Plain-text document sources:
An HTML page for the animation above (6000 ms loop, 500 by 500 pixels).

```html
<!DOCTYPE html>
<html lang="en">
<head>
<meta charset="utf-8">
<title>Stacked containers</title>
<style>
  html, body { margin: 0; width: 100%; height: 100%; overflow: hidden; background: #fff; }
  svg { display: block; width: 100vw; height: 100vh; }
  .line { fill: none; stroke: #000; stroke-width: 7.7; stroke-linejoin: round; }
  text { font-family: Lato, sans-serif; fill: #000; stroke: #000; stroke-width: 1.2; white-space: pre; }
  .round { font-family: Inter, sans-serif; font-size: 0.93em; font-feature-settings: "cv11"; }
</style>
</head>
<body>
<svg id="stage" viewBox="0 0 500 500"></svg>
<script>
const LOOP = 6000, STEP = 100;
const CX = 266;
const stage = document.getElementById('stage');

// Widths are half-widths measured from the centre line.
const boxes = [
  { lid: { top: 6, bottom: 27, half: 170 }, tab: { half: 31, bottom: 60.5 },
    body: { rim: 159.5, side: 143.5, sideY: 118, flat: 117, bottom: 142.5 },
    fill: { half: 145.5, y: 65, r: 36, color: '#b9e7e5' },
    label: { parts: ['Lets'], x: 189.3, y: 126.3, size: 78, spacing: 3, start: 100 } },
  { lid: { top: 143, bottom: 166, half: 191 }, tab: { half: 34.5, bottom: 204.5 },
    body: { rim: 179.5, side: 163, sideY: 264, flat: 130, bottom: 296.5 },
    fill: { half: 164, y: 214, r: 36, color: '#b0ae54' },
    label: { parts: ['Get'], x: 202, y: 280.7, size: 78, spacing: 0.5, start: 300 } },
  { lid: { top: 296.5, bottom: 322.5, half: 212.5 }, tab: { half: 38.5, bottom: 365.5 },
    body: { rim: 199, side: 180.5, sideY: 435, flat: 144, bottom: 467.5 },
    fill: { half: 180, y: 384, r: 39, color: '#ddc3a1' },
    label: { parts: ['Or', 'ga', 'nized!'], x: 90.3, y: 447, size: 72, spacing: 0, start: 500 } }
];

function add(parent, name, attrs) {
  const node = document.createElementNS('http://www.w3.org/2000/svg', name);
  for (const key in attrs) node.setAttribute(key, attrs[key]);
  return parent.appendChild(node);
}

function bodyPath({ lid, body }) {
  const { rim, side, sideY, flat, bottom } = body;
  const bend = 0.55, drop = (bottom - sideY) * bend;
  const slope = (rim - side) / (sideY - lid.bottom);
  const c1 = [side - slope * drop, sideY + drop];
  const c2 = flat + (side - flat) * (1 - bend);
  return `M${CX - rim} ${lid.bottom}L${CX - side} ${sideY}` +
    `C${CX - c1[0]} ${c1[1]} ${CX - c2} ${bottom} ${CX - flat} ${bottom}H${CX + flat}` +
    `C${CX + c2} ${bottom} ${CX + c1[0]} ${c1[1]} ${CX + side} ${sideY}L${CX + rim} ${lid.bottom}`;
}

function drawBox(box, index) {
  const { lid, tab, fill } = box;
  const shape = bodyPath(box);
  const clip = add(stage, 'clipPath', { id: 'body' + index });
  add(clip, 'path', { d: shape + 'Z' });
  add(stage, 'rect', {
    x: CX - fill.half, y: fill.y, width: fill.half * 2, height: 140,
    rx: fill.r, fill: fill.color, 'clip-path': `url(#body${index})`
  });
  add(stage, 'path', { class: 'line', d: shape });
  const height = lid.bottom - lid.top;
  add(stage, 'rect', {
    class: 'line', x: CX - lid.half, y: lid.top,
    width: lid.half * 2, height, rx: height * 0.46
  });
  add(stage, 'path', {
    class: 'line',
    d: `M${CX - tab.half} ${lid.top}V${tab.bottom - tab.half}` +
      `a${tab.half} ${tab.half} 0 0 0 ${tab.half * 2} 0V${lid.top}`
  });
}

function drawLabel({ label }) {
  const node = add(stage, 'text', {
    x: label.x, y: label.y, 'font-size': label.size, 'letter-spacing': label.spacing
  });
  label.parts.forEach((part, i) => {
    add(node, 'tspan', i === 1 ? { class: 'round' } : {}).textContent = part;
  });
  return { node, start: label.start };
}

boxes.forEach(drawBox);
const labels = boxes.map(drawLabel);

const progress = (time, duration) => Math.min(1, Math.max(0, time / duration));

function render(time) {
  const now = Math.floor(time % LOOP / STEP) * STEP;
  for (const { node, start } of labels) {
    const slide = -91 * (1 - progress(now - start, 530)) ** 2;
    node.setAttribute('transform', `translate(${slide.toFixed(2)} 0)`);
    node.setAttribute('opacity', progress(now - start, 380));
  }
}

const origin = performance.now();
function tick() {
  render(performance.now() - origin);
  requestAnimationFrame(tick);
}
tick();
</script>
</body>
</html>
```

* Problem description:
Please report only the number of lines above that include "drawLabel".

* Result below:
2